◆ **Work instruction**
Work through the material beneath and count the lines that include "innerHTML"; the answer is that number alone.
——
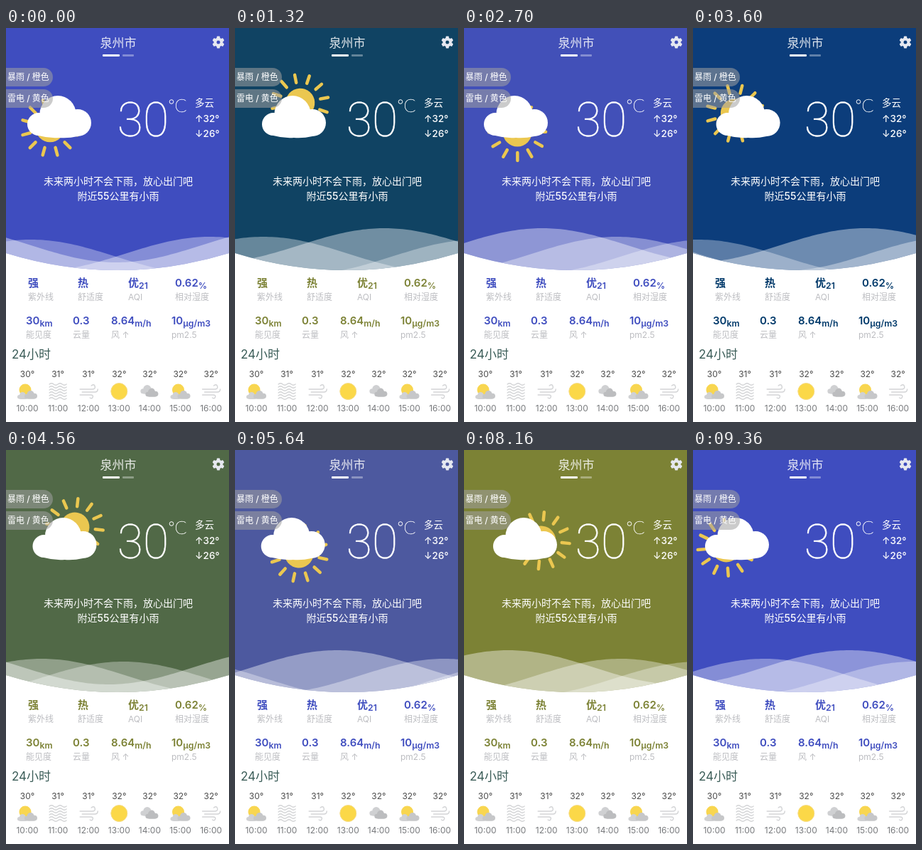
An HTML page for the animation above (9420 ms loop, 314 by 553 pixels).

```html
<!DOCTYPE html>
<html lang="zh">
<head>
<meta charset="utf-8">
<style>
  html, body { margin: 0; width: 100%; height: 100%; overflow: hidden; background: #fff; }
  svg { display: block; width: 314px; height: 553px; font-family: Inter, "Noto Sans CJK SC", "Noto Sans CJK", sans-serif; }
  .white { fill: #fff; font-weight: 500; }
  .label { fill: #bcbdc1; font-size: 12px; }
  .value { font-size: 15px; font-weight: 600; }
  .unit { font-size: 12.3px; }
  .mid { text-anchor: middle; }
  .thin { font-family: Roboto, "Noto Sans", sans-serif; font-weight: 100; fill: #fff; stroke: #fff; stroke-width: .5; }
  .round { font-family: Lato, sans-serif; }
  .gray { fill: none; stroke: #d3d4d6; stroke-width: 1.4; stroke-linecap: round; }
</style>
</head>
<body>
<svg viewBox="0 0 314 553">
  <defs>
    <clipPath id="bowl"><path d="M0 0H314V316Q157 364 0 316Z"/></clipPath>
    <g id="cloud">
      <circle cx="16" cy="40" r="16"/>
      <circle cx="43" cy="25.5" r="25.5"/>
      <circle cx="71" cy="38" r="19"/>
      <path d="M16 30H71V57Q58 60 45 59Q30 60 16 56Z"/>
    </g>
    <g id="sun"></g>
    <g id="partly">
      <circle cx="-3" cy="-2" r="8.5" fill="#f8d650"/>
      <use href="#cloud" fill="#d0d1d3" transform="translate(-14 1) scale(.17)"/>
      <use href="#cloud" fill="#c6c7c9" transform="translate(-4 -1) scale(.2)"/>
    </g>
    <g id="fog" class="gray"></g>
    <path id="wind" class="gray" d="M-12 -3H5q5 0 4-4t-5-1M-9 1H9q4 0 4-4M-12 5H3q4 0 3 3t-4 1"/>
    <circle id="bright" r="11.5" fill="#fbd848" stroke="#f6dc85"/>
    <g id="cloudy">
      <use href="#cloud" fill="#cfd0d2" transform="translate(-13 -9) scale(.22)"/>
      <use href="#cloud" fill="#bcbdbf" transform="translate(-6 -4) scale(.2)"/>
    </g>
  </defs>

  <g clip-path="url(#bowl)">
    <rect id="sky" width="314" height="345"/>
    <g id="waves" fill="#fff"></g>
  </g>
  <use id="bigSun" href="#sun"/>
  <use id="bigCloud" href="#cloud" fill="#fff"/>

  <text class="mid" x="158" y="27" font-size="17" fill="#fff" fill-opacity=".87">泉州市</text>
  <rect x="136" y="37" width="24" height="3" rx="1" fill="#fff"/>
  <rect x="164" y="37" width="16" height="3" rx="1" fill="#fff" fill-opacity=".35"/>
  <g id="gear" transform="translate(299 20)" fill="#e6e8f0"></g>

  <g fill="#a0a0a0" fill-opacity=".55">
    <path d="M0 56H53a13 13 0 0 1 0 26H0Z"/>
    <path d="M0 86H53a13 13 0 0 1 0 26H0Z"/>
  </g>
  <g class="white" font-size="12">
    <text x="2" y="73">暴雨 / 橙色</text>
    <text x="2" y="103">雷电 / 黄色</text>
  </g>

  <text class="thin mid" x="193" y="152" font-size="66">30</text>
  <circle cx="233" cy="103.5" r="2.8" fill="none" stroke="#fff"/>
  <text class="thin round" x="237.5" y="118" font-size="25">C</text>
  <g class="white" font-size="13.5">
    <text x="266" y="110">多云</text>
    <text x="266" y="132">↑32°</text>
    <text x="266" y="153">↓26°</text>
  </g>
  <g class="white mid" font-size="14">
    <text x="158" y="220">未来两小时不会下雨，放心出门吧</text>
    <text x="158" y="241">附近55公里有小雨</text>
  </g>

  <g id="metrics"></g>
  <text x="8" y="464" font-size="17" fill="#3a5c57">24小时</text>
  <g id="hours" class="mid"></g>
</svg>

<script>
const $ = id => document.getElementById(id);
const LOOP = 9420, STEP = 1030, FADE = 580, WAVELENGTH = 480;
const themes = [[63, 77, 191], [0, 57, 106], [124, 130, 53]]; // indigo, navy, olive
const rgb = c => `rgb(${c.map(Math.round)})`;
const repeat = (n, make) => Array.from({ length: n }, (_, i) => make(i)).join('');

$('sun').innerHTML = '<circle r="20.5" fill="#ebc750"/>' + repeat(12, i =>
  `<path d="M29 0H40" transform="rotate(${i * 30})" stroke="#ebc750" stroke-width="4.5" stroke-linecap="round"/>`);
$('fog').innerHTML = repeat(6, i =>
  `<path d="M-12 ${i * 4 - 10}q3-2.5 6 0t6 0t6 0t6 0"/>`);
$('gear').innerHTML = repeat(6, i =>
  `<rect x="-2.2" y="-8.5" width="4.4" height="6" rx="1" transform="rotate(${i * 60})"/>`) +
  '<circle r="4.6" fill="none" stroke="#e6e8f0" stroke-width="3.8"/>';

$('metrics').innerHTML = [
  [31, 363, '强', '', '紫外线'], [101, 363, '热', '', '舒适度'],
  [172, 363, '优', '21', 'AQI'], [238, 363, '0.62', '%', '相对湿度'],
  [28, 416, '30', 'km', '能见度'], [94, 416, '0.3', '', '云量'],
  [148, 416, '8.64', 'm/h', '风 ↑'], [233, 416, '10', 'μg/m3', 'pm2.5']
].map(([x, y, value, unit, label]) =>
  `<text class="value" x="${x}" y="${y}">${value}<tspan class="unit" dy="3">${unit}</tspan></text>
   <text class="label" x="${x}" y="${y + 19}">${label}</text>`).join('');

const icons = ['partly', 'fog', 'wind', 'bright', 'cloudy', 'partly', 'wind'];
const degrees = [30, 31, 31, 32, 32, 32, 32];
$('hours').innerHTML = icons.map((icon, i) => {
  const x = 30 + i * 43.1;
  return `<text x="${x}" y="490" font-size="12" fill="#4c4c4c">${degrees[i]}°</text>
    <use href="#${icon}" x="${x}" y="510"/>
    <text x="${x}" y="538" font-size="12" fill="#77797c">${10 + i}:00</text>`;
}).join('');

// Piecewise motion through a few poses
const times = [0, 1320, 2700, 4560, 6660, 8160, 9360];
function along(values, t) {
  let i = 0;
  while (i < times.length - 2 && t > times[i + 1]) i++;
  const p = (t - times[i]) / (times[i + 1] - times[i]);
  return values[i] + (values[i + 1] - values[i]) * p;
}
const cloudPath = [30, 38, 28, 37.5, 36, 41, 17];
const waves = [
  { top: 281, alpha: .4, path: [-85, 210, 590, 864, 1330, 1502, 1660] },
  { top: 293, alpha: .36, path: [287, 520, 695, 1010, 1485, 1660, 2020] },
  { top: 297, alpha: .32, path: [35, 340, 820, 1125, 1590, 1770, 2230] }
];
$('waves').innerHTML = waves.map(w => `<path fill-opacity="${w.alpha}"/>`).join('');

function waveShape(top, peak) {
  let d = 'M0 350';
  for (let x = 0; x <= 316; x += 4) {
    const y = top + 24 * (1 - Math.cos((x - peak) / WAVELENGTH * 2 * Math.PI));
    d += `L${x} ${y.toFixed(2)}`;
  }
  return d + 'V350Z';
}

// The CSS "ease" curve
function ease(x) {
  if (x >= 1) return 1;
  const curve = (s, a, b) => 3 * s * (1 - s) ** 2 * a + 3 * s * s * (1 - s) * b + s ** 3;
  let low = 0, high = 1;
  for (let i = 0; i < 16; i++) {
    const s = (low + high) / 2;
    if (curve(s, .25, .25) < x) low = s; else high = s;
  }
  return curve(low, .1, 1);
}

function draw(t) {
  const clock = t + 810, index = Math.floor(clock / STEP);
  const to = themes[index % 3], from = themes[(index + 2) % 3];
  const mix = ease((clock % STEP) / FADE);
  $('sky').setAttribute('fill', rgb(from.map((c, i) => c + (to[i] - c) * mix)));
  $('metrics').setAttribute('fill', rgb(to));

  waves.forEach((w, i) => $('waves').children[i].setAttribute('d', waveShape(w.top, along(w.path, t))));

  const left = along(cloudPath, t), turn = 135 + t * .1165, angle = turn * Math.PI / 180;
  const x = left + 47 + 21 * Math.cos(angle), y = 125 + 21 * Math.sin(angle);
  $('bigSun').setAttribute('transform', `translate(${x} ${y}) rotate(${turn})`);
  $('bigCloud').setAttribute('transform', `translate(${left} 95)`);
}

const start = performance.now();
function frame() {
  draw((performance.now() - start) % LOOP);
  requestAnimationFrame(frame);
}
frame();
</script>
</body>
</html>
```
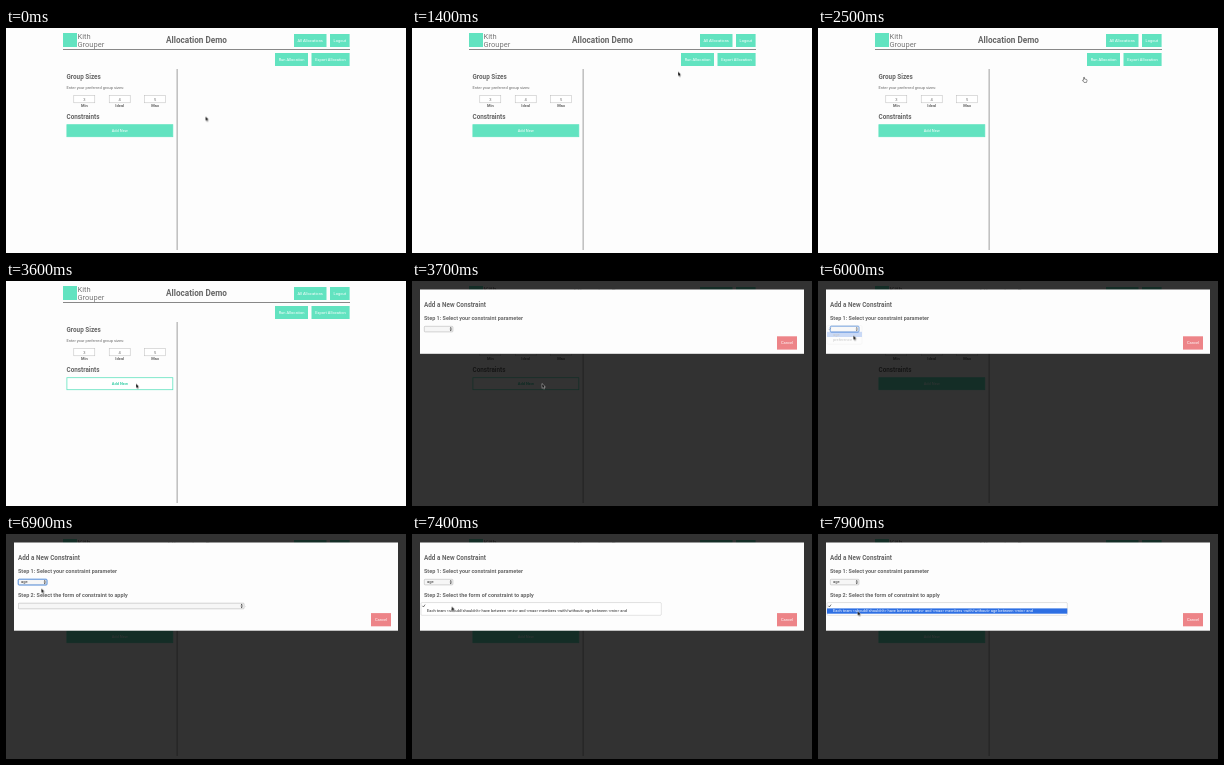
These frames come from a looping animation (400 by 225 pixels, 8000 ms). An HTML page:

```html
<!DOCTYPE html>
<html lang="en">
<head>
<meta charset="utf-8">
<title>Allocation Demo</title>
<style>
  :root { --teal: #62e3c0; --ink: #666; }
  html, body { margin: 0; width: 100%; height: 100%; overflow: hidden; background: #fdfdfd; }
  svg { display: block; width: 400px; height: 225px; }
  text { font: 4px Roboto, sans-serif; fill: var(--ink); }
  .mid { text-anchor: middle; }
  .bold { font-weight: 700; }
  .h1 { font-size: 8.2px; font-weight: 700; }
  .h2 { font-size: 6.35px; font-weight: 700; }
  .h3 { font-size: 5.46px; font-weight: 700; }
  .brand { font-size: 7.5px; fill: #777; }
  .teal { fill: var(--teal); }
  .on { fill: #fff; }
  .field { fill: #fff; stroke: #bbb; stroke-width: .5; }
  .select { fill: #f6f6f6; stroke: #aaa; stroke-width: .5; }
  .menu { fill: #fff; stroke: #bbb; stroke-width: .4; }
  .item { fill: #222; }
  .pick { fill: #2e6fe3; }

  /* every part shares the 8 s loop; stepped at 10 fps */
  .a { animation: 8s step-end infinite; }

  #cursor { animation-name: move; }
  @keyframes move {
    0% { transform: translate(199.5px, 88.3px); }
    1.25% { transform: translate(199.5px, 88.3px); animation-timing-function: steps(3, jump-start); }
    5%, 10% { transform: translate(258px, 52px); }
    10% { animation-timing-function: steps(4, jump-start); }
    15%, 16.25% { transform: translate(266px, 43.5px); }
    16.25% { animation-timing-function: steps(3, jump-start); }
    20%, 22.5% { transform: translate(266px, 49px); }
    22.5% { animation-timing-function: steps(8, jump-start); }
    32.5% { transform: translate(135.2px, 97.3px); animation-timing-function: steps(10, jump-start); }
    45%, 52.5% { transform: translate(130px, 102.5px); }
    52.5% { animation-timing-function: steps(7, jump-start); }
    61.25%, 66.25% { transform: translate(36.3px, 46px); }
    66.25% { animation-timing-function: steps(5, jump-start); }
    72.5%, 80% { transform: translate(35.3px, 54.3px); }
    80% { animation-timing-function: steps(6, jump-start); }
    87.5%, 93.75% { transform: translate(39.6px, 72.3px); }
    93.75% { animation-timing-function: steps(3, jump-start); }
    97.5%, 100% { transform: translate(39.6px, 77px); }
  }
  #arrow { animation-name: arrow; }
  #hand { animation-name: hand; }
  @keyframes arrow { 0%, 45% { opacity: 1; } 30% { opacity: 0; } 100% { opacity: 1; } }
  @keyframes hand { 0%, 45% { opacity: 0; } 30% { opacity: 1; } 100% { opacity: 0; } }

  #add { stroke: var(--teal); stroke-width: .8; animation-name: add; }
  @keyframes add {
    0%, 30% { fill: var(--teal); }
    30% { animation-timing-function: steps(6, jump-start); }
    37.5%, 47.5% { fill: #fff; }
    47.5% { animation-timing-function: steps(3, jump-start); }
    51.25%, 100% { fill: var(--teal); }
  }
  #label { animation-name: label; }
  @keyframes label {
    0%, 30% { fill: #fff; font-weight: 400; }
    30% { animation-timing-function: steps(3, jump-start); }
    33.75%, 47.5% { fill: #3ccfa8; font-weight: 700; }
    47.5% { animation-timing-function: steps(3, jump-start); }
    51.25%, 100% { fill: #fff; font-weight: 400; }
  }

  #dialog { animation-name: dialog; }
  @keyframes dialog { 0% { visibility: hidden; } 46.25%, 100% { visibility: visible; } }
  #panel { animation-name: grow; }
  @keyframes grow { 0% { height: 64.3px; } 76.25% { height: 82px; } 77.5%, 100% { height: 88.2px; } }
  #cancel { animation-name: drop; }
  @keyframes drop { 0% { transform: none; } 76.25% { transform: translateY(17.5px); } 77.5%, 100% { transform: translateY(23.8px); } }
  .chosen { animation-name: chosen; }
  @keyframes chosen { 0% { opacity: 0; } 76.25%, 100% { opacity: 1; } }
  #ring { fill: none; stroke: #4f8fe6; stroke-width: .9; animation-name: ring; }
  @keyframes ring { 0%, 92.5% { opacity: 0; } 62.5% { opacity: 1; } 100% { opacity: 0; } }

  #menu1 { animation-name: menu1; }
  @keyframes menu1 {
    0% { opacity: 0; } 62.5% { opacity: 1; } 73.75% { opacity: .6; }
    75% { opacity: .25; } 76.25%, 100% { opacity: 0; }
  }
  #pick1 { animation-name: pick1; }
  @keyframes pick1 { 0% { opacity: 0; } 68.75%, 100% { opacity: 1; } }
  #menu2 { animation-name: menu2; }
  @keyframes menu2 { 0% { opacity: 0; } 92.5%, 100% { opacity: 1; } }
  #pick2 { animation-name: pick2; }
  @keyframes pick2 { 0% { opacity: 0; } 96.25%, 100% { opacity: 1; } }
  #line2 { animation-name: line2; }
  @keyframes line2 { 0% { fill: #222; } 96.25%, 100% { fill: #fff; } }
</style>
</head>
<body>
<svg viewBox="0 0 400 225">
  <defs>
    <path id="updown" d="M-1.1 -.5L0 -2.2L1.1 -.5ZM-1.1 .5L0 2.2L1.1 .5Z" fill="#333"/>
    <path id="tick" d="M0 1.2L.9 2.4L2.6 0" fill="none" stroke="#222" stroke-width=".6"/>
  </defs>
  <rect width="400" height="225" fill="#fdfdfd"/>

  <rect class="teal" x="57" y="5" width="14" height="14"/>
  <text class="brand" x="71.5" y="11.3">Kith</text>
  <text class="brand" x="71.5" y="18.8">Grouper</text>
  <text class="h1 mid" x="190.5" y="15">Allocation Demo</text>
  <rect x="57" y="21" width="287" height="1" fill="#888"/>

  <g class="teal">
    <rect x="288" y="6" width="32.5" height="13"/>
    <rect x="324" y="6" width="19.6" height="13"/>
    <rect x="269" y="25" width="33" height="13"/>
    <rect x="305.5" y="25" width="38.1" height="13"/>
  </g>
  <text class="on mid" x="304.2" y="13.9">All Allocations</text>
  <text class="on mid" x="333.8" y="13.9">Logout</text>
  <text class="on mid" x="285.5" y="32.9">Run Allocation</text>
  <text class="on mid" x="324.5" y="32.9">Export Allocation</text>

  <rect x="170.7" y="41" width=".8" height="181" fill="#888"/>
  <text class="h2" x="60.5" y="51">Group Sizes</text>
  <text x="60.5" y="61">Enter your preferred group sizes:</text>
  <g class="field">
    <rect x="67.8" y="67.3" width="21" height="7.5"/>
    <rect x="103.2" y="67.3" width="21" height="7.5"/>
    <rect x="138.6" y="67.3" width="21" height="7.5"/>
  </g>
  <g class="mid">
    <text x="78.3" y="72.6">3</text>
    <text x="113.7" y="72.6">4</text>
    <text x="149.1" y="72.6">5</text>
    <text class="bold" x="78.3" y="79.4">Min</text>
    <text class="bold" x="113.7" y="79.4">Ideal</text>
    <text class="bold" x="149.1" y="79.4">Max</text>
  </g>
  <text class="h2" x="60.5" y="91.2">Constraints</text>
  <rect id="add" class="a" x="60.9" y="96.7" width="105.9" height="12"/>
  <text id="label" class="a mid" x="113.8" y="104.1">Add New</text>

  <g id="dialog" class="a">
    <rect width="400" height="225" fill="#000" opacity=".8"/>
    <rect id="panel" class="a" x="8" y="8.5" width="384" height="64.3" fill="#fdfdfd"/>
    <text class="h2" x="12" y="25.8">Add a New Constraint</text>
    <text class="h3" x="12" y="39">Step 1: Select your constraint parameter</text>
    <rect class="select" x="12.3" y="45.3" width="28.6" height="5.6" rx=".8"/>
    <use href="#updown" x="38.8" y="48.1"/>
    <text class="a chosen item" x="15" y="49.4">age</text>
    <rect id="ring" class="a" x="12.2" y="45.2" width="28.8" height="5.8" rx=".9"/>

    <g class="a chosen">
      <text class="h3" x="12" y="63">Step 2: Select the form of constraint to apply</text>
      <rect class="select" x="12.3" y="69.2" width="225.8" height="5.6" rx=".8"/>
      <use href="#updown" x="235.7" y="72"/>
      <text x="238.7" y="73.4">.</text>
    </g>
    <g id="cancel" class="a">
      <rect x="365" y="55.3" width="20" height="13.3" fill="#ed8488"/>
      <text class="on mid" x="375" y="63.4">Cancel</text>
    </g>

    <g id="menu1" class="a">
      <rect class="menu" x="9" y="44.6" width="35" height="18.6" rx="1"/>
      <use href="#tick" x="10.5" y="46.6"/>
      <rect id="pick1" class="a pick" x="9" y="50.8" width="35" height="5.2"/>
      <text class="item" x="15" y="54.8">age</text>
      <text class="item" x="15" y="60.2">preference</text>
    </g>
    <g id="menu2" class="a">
      <rect class="menu" x="9" y="68.6" width="240.3" height="12.7" rx="1"/>
      <use href="#tick" x="10.5" y="70.6"/>
      <rect id="pick2" class="a pick" x="9" y="74.4" width="240.3" height="5.3"/>
      <text id="line2" class="a" x="15" y="78.4">Each team &lt;should/shouldn't&gt; have between &lt;min&gt; and &lt;max&gt; members &lt;with/without&gt; age between &lt;min&gt; and</text>
    </g>
  </g>

  <g id="cursor" class="a" stroke="#fff" stroke-width=".4">
    <path id="arrow" class="a" d="M0 0V4.7L1.1 3.7L1.8 5.4L2.7 5L2 3.4H3.4Z" fill="#000"/>
    <path id="hand" class="a" d="M-.4 .4Q0 -.3 .5 .4V2L2.4 2.4Q3.1 2.6 3 3.5L2.5 5.4H0L-1.5 3.4Q-1.4 2.6 -.4 3.2Z" fill="#fff" stroke="#222" stroke-width=".5"/>
  </g>
</svg>
</body>
</html>
```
——
◆ **Answer box**
6